■ Work order
Only a number is wanted here: how many lines in the entries below contain the word "circle".

■ Data for processing
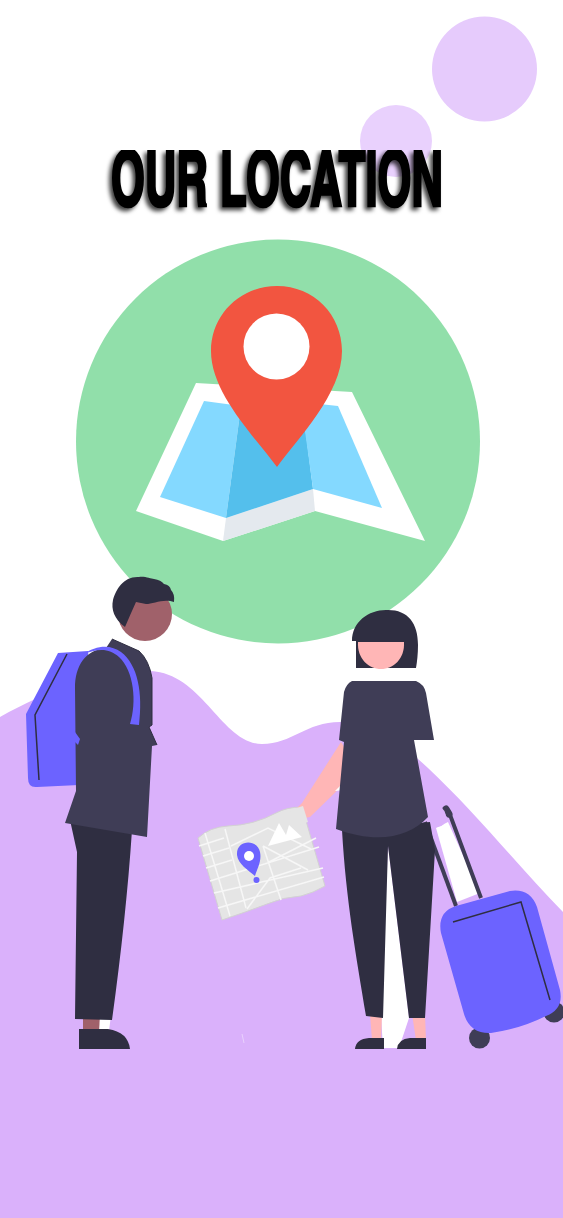
<!DOCTYPE html>
<html lang="en">
<head>
<meta charset="utf-8">
<title>Our Location</title>
<style>
:root {
  --lilac: #dab1fb; --lilac-soft: #e6cbfc; --green: #91dfaa; --red: #f25540;
  --blue-light: #84d9ff; --blue-deep: #54bfec; --paper-shade: #e4e9ee;
  --violet: #6c63ff; --cloth: #3f3d56; --dark: #2f2e41;
  --skin-brown: #a0616a; --skin-pink: #ffb6b6; --map-grey: #e5e5e5;
}
* { box-sizing: border-box; margin: 0; padding: 0; }
html, body { width: 563px; height: 1218px; overflow: hidden; background: #fff; }
.poster { position: relative; width: 563px; height: 1218px; overflow: hidden; }
.scene { position: absolute; inset: 0; display: block; }
.title { position: absolute; left: 100px; top: 150px; width: 344px; height: 68px; overflow: hidden; }
.title svg { display: block; }
.title text {
  font: 700 77px "TeX Gyre Heros Cn", "Liberation Sans", sans-serif;
  fill: #000; stroke: #000; stroke-width: 2.6px;
  filter: drop-shadow(-3px 3px 2px rgba(0,0,0,.75));
}
</style>
</head>
<body>
<main class="poster">
  <svg class="scene" width="563" height="1218" viewBox="0 0 563 1218" role="img" aria-label="Two travellers with a map below a large location pin">
    <g class="bubbles" fill="var(--lilac-soft)">
      <circle cx="484.500" cy="69" r="52.500"/>
      <circle cx="396" cy="141" r="36" fill="#e9d1fd"/>
    </g>

    <path class="hills" fill="var(--lilac)" d="M0 717C50 690 100 669 151 671C203 674 222 744 262 744C292 744 306 722 340 722C375 722 402 744 428 768C476 813 520 868 563 912V1218H0Z"/>

    <g class="location-badge">
      <circle cx="278" cy="441.500" r="202" fill="var(--green)"/>
      <path fill="#fff" d="M196 383L352 392L425 541L315 511L223 541L136 511Z"/>
      <path fill="var(--paper-shade)" d="M226 518L313 489L315 511L223 541Z"/>
      <path fill="var(--blue-light)" d="M204 401L241 406L226 518L160 497Z"/>
      <path fill="var(--blue-deep)" d="M241 406L302 403L313 489L226 518Z"/>
      <path fill="var(--blue-light)" d="M301 402L338 406L382 508L313 489Z"/>
      <path fill="var(--red)" d="M277 467C256 438 211 394 211 351C211 315 240 286 277 286S342 315 342 351C342 394 298 438 277 467Z"/>
      <circle cx="276.500" cy="346.500" r="33" fill="#fff"/>
    </g>

    <g class="man">
      <g class="backpack">
        <path fill="var(--violet)" d="M58 653L88 651L100 784L37 787Q28 788 28 778L26 714Z"/>
        <path fill="none" stroke="var(--dark)" stroke-width="1.500" d="M67 654L35 715L39 780"/>
      </g>
      <g class="legs">
        <path fill="#fff" d="M99 1015H111L109 1031H99Z"/>
        <path fill="var(--skin-brown)" d="M83 1015H100L99 1032H83Z"/>
        <path fill="var(--dark)" d="M79 1029H108Q128 1032 130 1049H79Z"/>
        <path fill="var(--dark)" d="M70 820L132 830C128 890 121 955 112 1020L75 1019L77 852Z"/>
      </g>
      <path class="jacket" fill="var(--cloth)" d="M112 639L139 651Q149 660 152 678V725L149 727L157 745L152 746L147 837L65 823L76 791L75 688C75 666 85 650 106 648Z"/>
      <path class="jacket-edge" fill="none" stroke="var(--dark)" d="M112 639L139 651Q149 660 152 678V725L149 727L157 745"/>
      <path class="strap" fill="var(--violet)" d="M82 655C98 644 111 645 121 652C138 665 143 693 139 725L130 724C137 702 134 671 119 657C109 648 98 648 82 655Z"/>
      <path class="strap-end" fill="var(--violet)" d="M75 732L80 739L78 745L75 742Z"/>
      <g class="head">
        <circle cx="145" cy="614" r="27" fill="var(--skin-brown)"/>
        <path fill="var(--dark)" d="M125 627C114 619 111 609 113 600C116 589 124 576 139 577C145 576 151 579 154 579Q161 580 164 584Q170 585 171 590Q175 594 174 602C164 598 153 604 146 604L136 602Q131 613 125 627Z"/>
      </g>
    </g>

    <g class="paper-map">
      <path fill="var(--map-grey)" stroke="#d2d2d2" d="M198 838Q210 827 228 826Q254 825 276 813Q287 807 302 807L325 886Q313 893 301 896Q283 897 267 904Q246 912 222 920Z"/>
      <g fill="none" stroke="#f7f7f7" stroke-width="1.500">
        <path d="M205 833L230 916M199 846L224 838M203 856L229 848M206 868L232 860M210 881L319 847M214 893L323 868M218 908L324 877M225 829L246 908M231 846L268 828L311 849M263 846L281 900M263 846L308 870M269 862L316 838M247 909L270 878L301 868"/>
      </g>
      <path fill="#fff" d="M268 846L279 823L286 835L289 825L302 837Z"/>
      <path fill="var(--violet)" d="M255 876C248 870 238 864 237 855C236 839 258 839 260 852C262 861 257 869 255 876Z"/>
      <circle cx="249" cy="856" r="5" fill="#fff"/>
      <circle cx="256.500" cy="880" r="3" fill="var(--violet)"/>
    </g>

    <g class="suitcase">
      <path fill="#fff" d="M436 828L448 822L480 893L457 902Z"/>
      <g fill="none" stroke="var(--cloth)" stroke-width="4">
        <path d="M425 822L456 906"/>
        <path d="M444 809L449 812L481 898"/>
      </g>
      <path d="M446 809L449 814" stroke="var(--cloth)" stroke-width="7" stroke-linecap="round"/>
      <circle cx="479.500" cy="1038" r="10.500" fill="var(--cloth)"/>
      <circle cx="554" cy="1012" r="10.500" fill="var(--cloth)"/>
      <path fill="var(--violet)" d="M456 906L510 891Q530 888 537 907L560 990Q564 1009 546 1016Q520 1029 491 1033Q470 1034 464 1014L441 933Q437 912 456 906Z"/>
      <path fill="none" stroke="var(--dark)" stroke-width="1.500" d="M453 922L521 902L550 1000"/>
    </g>

    <g class="woman">
      <path class="arm" fill="var(--skin-pink)" d="M341 742L346 750V782L310 817L300 819L293 812L302 803Z"/>
      <path class="hand-over-map" fill="var(--map-grey)" d="M290 810L303 806L308 822L292 827Z"/>
      <path class="cuff" fill="#fff" d="M335 791L344 782V790Z"/>
      <g class="legs">
        <path fill="#fff" d="M388 846L409 1018L399 1048H383L381 1015Z"/>
        <path fill="var(--skin-pink)" d="M370 1014H382L381 1040H372ZM412 1014H425L426 1040H416Z"/>
        <path fill="var(--dark)" d="M355 1049Q356 1039 369 1038H384V1049ZM397 1049Q398 1039 410 1038H426V1049Z"/>
        <path fill="var(--dark)" d="M342 830L430 822L435 850L425 1018H409L388 846L383 1018L366 1016C356 955 346 900 342 830Z"/>
      </g>
      <path class="hand" fill="var(--lilac)" d="M428 815L441 807Q449 814 444 824Q438 830 431 824Z"/>
      <path class="shirt" fill="var(--cloth)" d="M352 681H416Q424 684 426 693L434 740H414L428 817C408 838 377 844 336 829L344 742L339 740L344 692Q346 684 352 681Z"/>
      <g class="head">
        <path fill="var(--dark)" d="M352 641C352 621 370 609 388 610C408 610 418 623 418 645C418 654 417 662 416 668H356V641Z"/>
        <path fill="var(--skin-pink)" d="M358 642H404C405 659 393 669 381 669S357 659 358 642Z"/>
      </g>
    </g>
    <path class="speck" stroke="#e9d1fd" d="M242 1034L244 1043"/>
  </svg>

  <h1 class="title">
    <svg width="344" height="68" viewBox="0 0 344 68">
      <text x="11" y="56" textLength="332" lengthAdjust="spacingAndGlyphs">OUR LOCATION</text>
    </svg>
  </h1>
</main>
</body>
</html>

■ Answer to this task
9